Andalusian Sufi Songs
The sacred poetry from Andalusia
From Ibn Arabi to Abu Madyan sufi poets
Now I am called the Shepherd of the desert gazelles
Now I am a Christian monk
Now a Zoroastrian
The beloved is three, yet one.
Just as the three are in reality one.
- Ibn AL Arabi
Zainab Afilal is today the new voice of Andalusian music from the city of Tetouan,one of the centres of historical andalusian music in Maghreb.
She will come with AYHAM AYESH, Qanoun, (Palestine) and Rajasthani musicians will be joining her during her performance.
From the eighth to the fifteenth century, Arabs occupied and controlled much of southern Spain, establishing the Muslim-ruled empire known as al-Andalus, or Andalusia. Regarded by many as a golden age of tolerance and cultural exchange, these eight centuries were a time when Christians, Jews and Muslims lived together in an atmosphere of intellectual and cultural symbiosis despite the existence of political tensions and religious differences. Complex social and class structures allowed religions and races to coexist peaceably on social, professional, and political levels, even to intermarry with relative ease. In Andalusia, the Arab East met the European West and each contributed to the other in culture, science, mathematics, philosophy, and the arts.
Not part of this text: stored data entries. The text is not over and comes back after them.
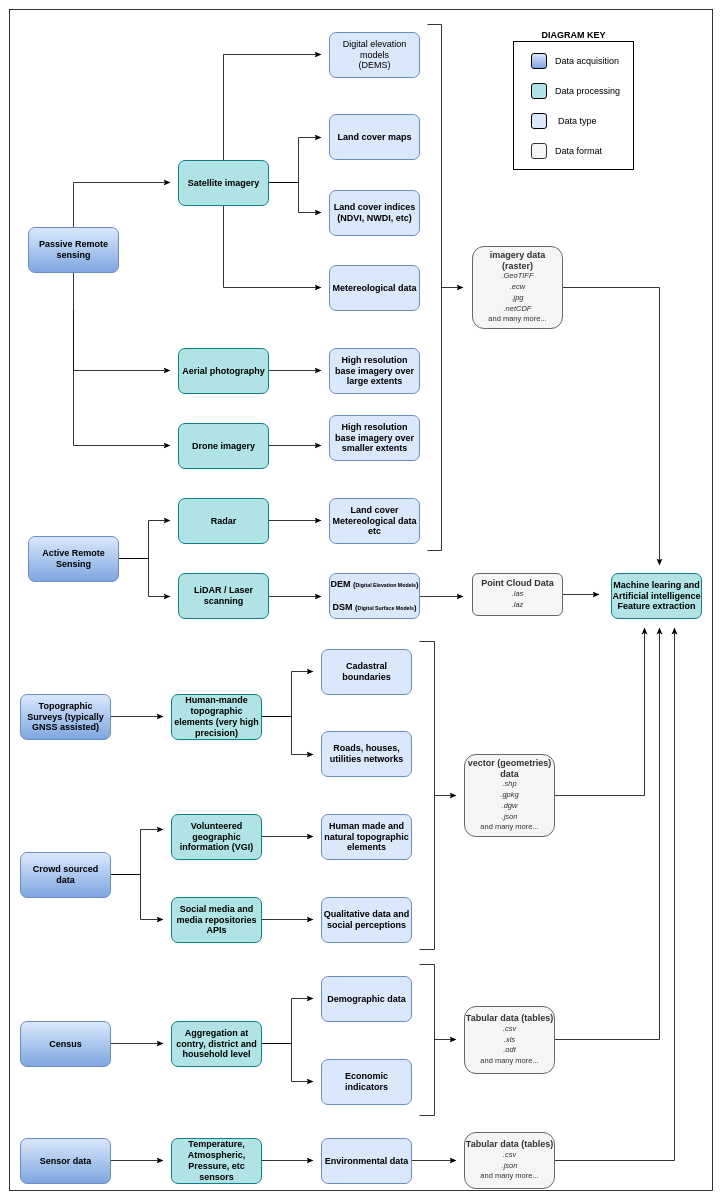
<!DOCTYPE html>
<html lang="en">
<head>
<meta charset="utf-8">
<title>Geospatial data workflow</title>
<style>
:root {
  --ink: #000;
  --acq-top: #dae8fc; --acq-bottom: #7ea6e0; --acq-line: #6c8ebf;
  --proc: #b0e3e6; --proc-line: #0e8088;
  --type: #dae8fc; --type-line: #6c8ebf;
  --format: #f5f5f5; --format-line: #666; --format-ink: #333;
}
* { box-sizing: border-box; margin: 0; }
body { width: 722px; height: 1200px; overflow: hidden; background: #fff; }
.diagram {
  position: relative; width: 722px; height: 1200px; overflow: hidden;
  font: 700 9px/10.8px "Liberation Sans", Arial, sans-serif; color: var(--ink);
}
.connectors { position: absolute; left: 0; top: 0; }
.node {
  position: absolute; left: var(--x); top: var(--y); width: 91px; height: 46px;
  display: flex; flex-direction: column; align-items: center; justify-content: center;
  text-align: center; white-space: nowrap; border: 1px solid; border-radius: 7px;
}
.acquisition { background: linear-gradient(var(--acq-top), var(--acq-bottom)); border-color: var(--acq-line); }
.processing { background: var(--proc); border-color: var(--proc-line); }
.type { background: var(--type); border-color: var(--type-line); }
.format { background: var(--format); border-color: var(--format-line); color: var(--format-ink); height: var(--h); border-radius: 12px; }
.format.low { border-radius: 6px; }
.format ul { list-style: none; padding: 0; font: italic 400 7.5px/10.8px "Liberation Sans", Arial, sans-serif; }
.format .more { font-style: normal; }
.plain { font-weight: 400; }
.models { gap: 11px; }
.models small { font-size: 7.5px; }
.models i { font-size: 5.25px; font-style: normal; }
.key { position: absolute; left: 513px; top: 30px; width: 121px; }
.key h2 { font-size: 9px; line-height: 11px; text-align: center; }
.key ul {
  list-style: none; height: 129px; padding: 11px 0 0 17px; border: 1px solid var(--ink);
  display: flex; flex-direction: column; gap: 14px; font-weight: 400;
}
.key li { display: flex; align-items: center; gap: 8px; height: 16px; white-space: nowrap; }
.swatch { width: 16px; height: 16px; border: 1px solid; border-radius: 3px; }
.swatch.format { height: 16px; border-radius: 3px; }
.indent { padding-left: 3px; }
</style>
</head>
<body>
<main class="diagram">
  <svg class="connectors" width="722" height="1200" viewBox="0 0 722 1200" aria-hidden="true">
    <defs>
      <marker id="arrow" markerUnits="userSpaceOnUse" markerWidth="8" markerHeight="8" refX="6" refY="4" orient="auto">
        <path d="M7 4L0 1L1.5 4L0 7z"/>
      </marker>
    </defs>
    <g transform="translate(.5 .5)" fill="none" stroke="#000" stroke-width=".8">
      <rect x="9" y="9" width="703" height="1181"/>
      <g id="brackets">
        <path d="M427 24H441V550H427M419 641H434V949H419M419 964H434V1115H419"/>
      </g>
      <g id="arrows" marker-end="url(#arrow)">
        <path d="M73 228V182H169"/>
        <path d="M73 272V370H169"/>
        <path d="M73 310V445H169"/>
        <path d="M223 160V54H320"/>
        <path d="M268 182H298V137H320"/>
        <path d="M268 182H298V212H320"/>
        <path d="M223 205V287H320"/>
        <path d="M268 370H320"/>
        <path d="M268 445H320"/>
        <path d="M118 558H148V520H169"/>
        <path d="M118 558H148V596H169"/>
        <path d="M268 520H320"/>
        <path d="M268 596H320"/>
        <path d="M441 287H462"/>
        <path d="M562 287H659V564"/>
        <path d="M419 596H462"/>
        <path d="M562 594H598"/>
        <path d="M110 716H162"/>
        <path d="M261 716H291V671H312"/>
        <path d="M261 716H291V754H312"/>
        <path d="M110 874H140V829H162"/>
        <path d="M110 874H140V919H162"/>
        <path d="M261 836H312"/>
        <path d="M261 919H312"/>
        <path d="M434 795H455"/>
        <path d="M554 795H644V628"/>
        <path d="M110 1043H162"/>
        <path d="M261 1043H291V998H312"/>
        <path d="M261 1043H291V1081H312"/>
        <path d="M434 1039H455"/>
        <path d="M554 1039H659V628"/>
        <path d="M110 1160H162"/>
        <path d="M261 1160H312"/>
        <path d="M411 1160H455"/>
        <path d="M554 1160H674V628"/>
      </g>
    </g>
  </svg>

  <section class="key">
    <h2>DIAGRAM KEY</h2>
    <ul>
      <li><span class="swatch acquisition"></span>Data acquisition</li>
      <li><span class="swatch processing"></span>Data processing</li>
      <li><span class="swatch type"></span><span class="indent">Data type</span></li>
      <li><span class="swatch format"></span>Data format</li>
    </ul>
  </section>

  <div class="node acquisition" style="--x:28px;--y:227px">Passive Remote<br>sensing</div>
  <div class="node acquisition" style="--x:28px;--y:536px">Active Remote<br>Sensing</div>
  <div class="node acquisition" style="--x:20px;--y:694px">Topographic<br>Surveys (typically<br>GNSS assisted)</div>
  <div class="node acquisition" style="--x:20px;--y:852px">Crowd sourced<br>data</div>
  <div class="node acquisition" style="--x:20px;--y:1021px">Census</div>
  <div class="node acquisition" style="--x:20px;--y:1138px">Sensor data</div>

  <div class="node processing" style="--x:178px;--y:160px">Satellite imagery</div>
  <div class="node processing" style="--x:178px;--y:348px">Aerial photography</div>
  <div class="node processing" style="--x:178px;--y:423px">Drone imagery</div>
  <div class="node processing" style="--x:178px;--y:498px">Radar</div>
  <div class="node processing" style="--x:178px;--y:573px">LiDAR / Laser<br>scanning</div>
  <div class="node processing" style="--x:171px;--y:694px">Human-mande<br>topographic<br>elements (very high<br>precision)</div>
  <div class="node processing" style="--x:171px;--y:814px">Volunteered<br>geographic<br>information (VGI)</div>
  <div class="node processing" style="--x:171px;--y:897px">Social media and<br>media repositories<br>APIs</div>
  <div class="node processing" style="--x:171px;--y:1021px">Aggregation at<br>contry, district and<br>household level</div>
  <div class="node processing" style="--x:171px;--y:1138px">Temperature,<br>Atmospheric,<br>Pressure, etc<br>sensors</div>
  <div class="node processing" style="--x:611px;--y:573px">Machine learing and<br>Artificial intelligence<br>Feature extraction</div>

  <div class="node type plain" style="--x:329px;--y:32px">Digital elevation<br>models<br>(DEMS)</div>
  <div class="node type" style="--x:329px;--y:114px">Land cover maps</div>
  <div class="node type" style="--x:329px;--y:190px">Land cover indices<br>(NDVI, NWDI, etc)</div>
  <div class="node type" style="--x:329px;--y:265px">Metereological data</div>
  <div class="node type" style="--x:329px;--y:348px">High resolution<br>base imagery over<br>large extents</div>
  <div class="node type" style="--x:329px;--y:415px">High resolution<br>base imagery over<br>smaller extents</div>
  <div class="node type" style="--x:329px;--y:498px">Land cover<br>Metereological data<br>etc</div>
  <div class="node type models" style="--x:329px;--y:573px">
    <span>DEM <small>(<i>Digital Elevation Models</i>)</small></span>
    <span>DSM <small>(<i>Digital Surface Models</i>)</small></span>
  </div>
  <div class="node type" style="--x:321px;--y:649px">Cadastral<br>boundaries</div>
  <div class="node type" style="--x:321px;--y:731px">Roads, houses,<br>utilities networks</div>
  <div class="node type" style="--x:321px;--y:814px">Human made and<br>natural topographic<br>elements</div>
  <div class="node type" style="--x:321px;--y:897px">Qualitative data and<br>social perceptions</div>
  <div class="node type" style="--x:321px;--y:976px">Demographic data</div>
  <div class="node type" style="--x:321px;--y:1059px">Economic<br>indicators</div>
  <div class="node type" style="--x:321px;--y:1138px">Environmental data</div>

  <div class="node format" style="--x:472px;--y:246px;--h:83px">imagery data<br>(raster)
    <ul><li>.GeoTIFF</li><li>.ecw</li><li>.jpg</li><li>.netCDF</li><li class="more">and many more...</li></ul>
  </div>
  <div class="node format low" style="--x:472px;--y:573px;--h:43px">Point Cloud Data
    <ul><li>.las</li><li>.laz</li></ul>
  </div>
  <div class="node format" style="--x:464px;--y:754px;--h:83px">vector (geometries)<br>data
    <ul><li>.shp</li><li>.gpkg</li><li>.dgw</li><li>.json</li><li class="more">and many more...</li></ul>
  </div>
  <div class="node format" style="--x:464px;--y:1006px;--h:68px">Tabular data (tables)
    <ul><li>.csv</li><li>.xls</li><li>.odt</li><li class="more">and many more...</li></ul>
  </div>
  <div class="node format" style="--x:464px;--y:1132px;--h:57px">Tabular data (tables)
    <ul><li>.csv</li><li>.json</li><li class="more">and many more...</li></ul>
  </div>
</main>
</body>
</html>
The music of al-Andalus has a rich and colorful history, and many traces of this music are still present in modern Arabic musical forms. Most of the musical traditions from Andalusia were brought to the Maghreb, or North Africa, when the Arabs were forced out of Spain with the fall of Granada in 1492. Today, vestiges of Andalusian musical developments can be found across much of the Arab world as a result of musical schools settling in different isolated environments subject to local influences. The musical history of Andalusia begins in Cordoba in 822, when a young Persian freedman from Baghdad named Abu al-Hasan ‘Ali ibn Nafi’ (789-857), popularly known as Ziryab (“blackbird”) arrived from Baghdad. Ziryab was first known for his musical endeavors in the Abbasid court as a student and faithful disciple of the famed ūd player, Ishaq al-Mawsili. All accounts state that his musical excellence was equal to and may have even surpassed that of his teacher, and that he left Baghdad to fulfill his own ambitions.